━━━━━ Records for this exercise

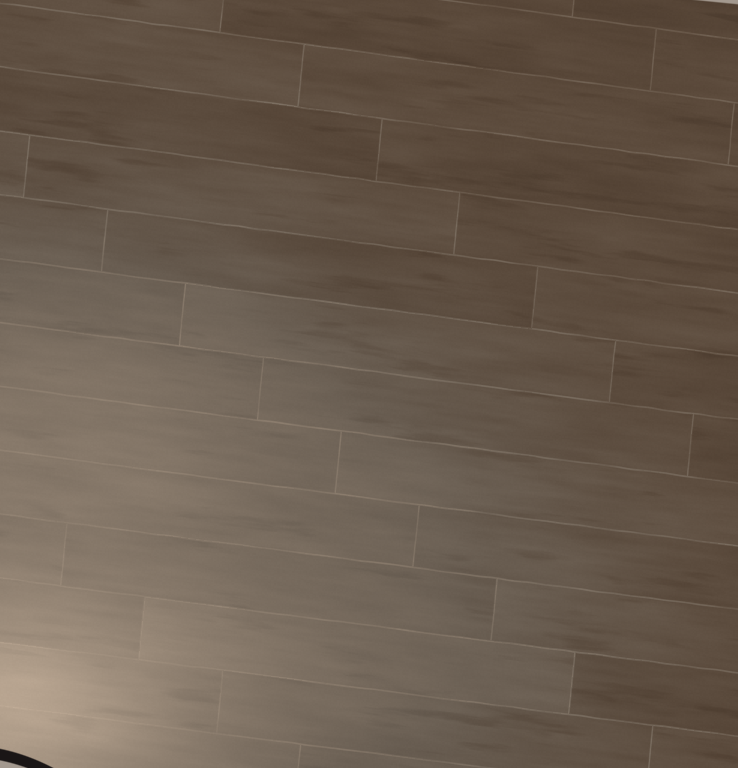
This texture is drawn by a Shadertoy shader. Its source:

```glsl
// Wood-look plank floor in staggered, slightly tilted rows, lit by a soft glow at the lower left

const float ROW_HEIGHT = 0.0832;
const float PLANK_LENGTH = 0.56;
const float STAGGER = 0.1014;      // joint shift from one row to the next
const float FIRST_JOINT = 0.392;
const float JOINT_LEAN = 0.0082;
const float GROUT_HALF_WIDTH = 0.0009;

const vec3 WARM_TINT = vec3(1.0, 0.79, 0.615);
const vec3 PALE_TINT = vec3(1.0, 0.895, 0.785);
const vec3 TRIM_DARK = vec3(0.10, 0.085, 0.085);
const vec3 TRIM_PALE = vec3(0.64, 0.60, 0.56);

float hash(vec2 p) {
    vec3 q = fract(vec3(p.xyx) * 0.1031);
    q += dot(q, q.yzx + 33.33);
    return fract((q.x + q.y) * q.z);
}

float noise(vec2 p) {
    vec2 cell = floor(p), f = fract(p);
    f = f * f * (3.0 - 2.0 * f);
    float low = mix(hash(cell), hash(cell + vec2(1, 0)), f.x);
    float high = mix(hash(cell + vec2(0, 1)), hash(cell + vec2(1, 1)), f.x);
    return mix(low, high, f.y);
}

float fbm(vec2 p) {
    float sum = 0.0, amp = 0.5;
    for (int i = 0; i < 4; i++) {
        sum += amp * noise(p);
        p = p * 2.03 + 17.3;
        amp *= 0.5;
    }
    return sum;
}

// Soft elliptical pool of light
float glow(vec2 p, vec2 center, vec2 radius) {
    vec2 d = (p - center) / radius;
    return exp(-0.5 * dot(d, d));
}

// Coverage of a thin line at distance d
float lineMask(float d, float halfWidth, float pixel) {
    return 1.0 - smoothstep(halfWidth - 0.6 * pixel, halfWidth + 0.9 * pixel, abs(d));
}

// Coverage of the side where d is positive
float edgeMask(float d, float pixel) {
    return smoothstep(-pixel, pixel, d);
}

// Brightness of the wood: long streaks, cloudy patches and a tone per plank
float woodGrain(vec2 along, vec2 plank) {
    vec2 shift = 40.0 * vec2(hash(plank + 3.7), hash(plank + 9.1));
    float clouds = fbm(along * vec2(7.0, 22.0) + shift) - 0.47;
    float streaks = fbm(along * vec2(13.0, 120.0) + shift.yx) - 0.47;
    float veins = smoothstep(0.58, 0.78, fbm(along * vec2(9.0, 65.0) + shift + 5.0));
    float tone = hash(plank + 21.0) - 0.5;
    return 0.06 * clouds + 0.035 * streaks - 0.03 * veins + 0.024 * tone;
}

void mainImage(out vec4 fragColor, in vec2 fragCoord) {
    float pixel = 1.0 / iResolution.y;
    vec2 p = fragCoord * pixel;
    float right = iResolution.x * pixel;
    p.y = 1.0 - p.y;               // measure downward from the top edge

    // Rows, converging slightly toward the right
    float spacing = ROW_HEIGHT - 0.0008 * p.x;
    float rowCoord = (p.y - 0.0039 - 0.1355 * p.x) / spacing;
    float row = floor(rowCoord), across = rowCoord - row;

    // Planks along each row
    float shifted = p.x + JOINT_LEAN * (across - 0.5) - FIRST_JOINT - STAGGER * row;
    float plankCoord = shifted / PLANK_LENGTH;
    vec2 plank = vec2(floor(plankCoord), row) + 50.0;

    // Grout with uneven strength
    float wobble = 0.0012 * (noise(p * vec2(45.0, 30.0)) - 0.5);
    float rowGap = (across - step(0.5, across)) * spacing + wobble;
    float jointGap = (fract(plankCoord + 0.5) - 0.5) * PLANK_LENGTH + 0.5 * wobble;
    float rowLine = lineMask(rowGap, GROUT_HALF_WIDTH, pixel);
    float jointLine = lineMask(jointGap, GROUT_HALF_WIDTH * 0.8, pixel);
    float grout = max(rowLine, jointLine) * mix(0.45, 1.0, noise(p * 38.0));
    float shade = exp(-abs(rowGap) / 0.006);

    // Lighting
    float broad = glow(p, vec2(0.08, 0.83), vec2(0.43, 0.325));
    float core = glow(p, vec2(0.0, 0.925), vec2(0.16, 0.105));
    float lobe = glow(p, vec2(0.065, 0.52), vec2(0.17, 0.10));
    float light = 0.343 + 0.17 * broad + 0.20 * core + 0.05 * lobe;
    light += 0.012 * (1.0 - smoothstep(0.0, 0.8, p.x + 0.4 * p.y));

    // Surface
    float value = light + woodGrain(vec2(p.x, rowCoord * ROW_HEIGHT), plank);
    value -= 0.008 * shade;
    value += grout * mix(0.105, 0.04, smoothstep(0.38, 0.62, light));
    float paleness = smoothstep(0.32, 0.43, mix(light, value, 0.5));
    vec3 color = value * mix(WARM_TINT, PALE_TINT, paleness);
    color += 0.008 * (hash(floor(p * 512.0)) - 0.5);

    // Dark trim in the lower left corner and a pale sliver at the upper right
    float trim = p.y - 0.975 - 0.2 * p.x - 2.3 * p.x * p.x;
    color = mix(color, TRIM_DARK, edgeMask(trim, pixel));
    color = mix(color, TRIM_PALE, edgeMask(trim - 0.015, pixel));
    float sliver = 0.1 * (p.x - right + 0.056) - p.y;
    color = mix(color, TRIM_PALE, edgeMask(sliver, pixel));

    fragColor = vec4(clamp(color, 0.0, 1.0), 1.0);
}
```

━━━━━━━━━━

### Work request:
Copy out the lines of the data where the word "glow" can be found.

### Answer box:
// Wood-look plank floor in staggered, slightly tilted rows, lit by a soft glow at the lower left
float glow(vec2 p, vec2 center, vec2 radius) {
    float broad = glow(p, vec2(0.08, 0.83), vec2(0.43, 0.325));
    float core = glow(p, vec2(0.0, 0.925), vec2(0.16, 0.105));
    float lobe = glow(p, vec2(0.065, 0.52), vec2(0.17, 0.10));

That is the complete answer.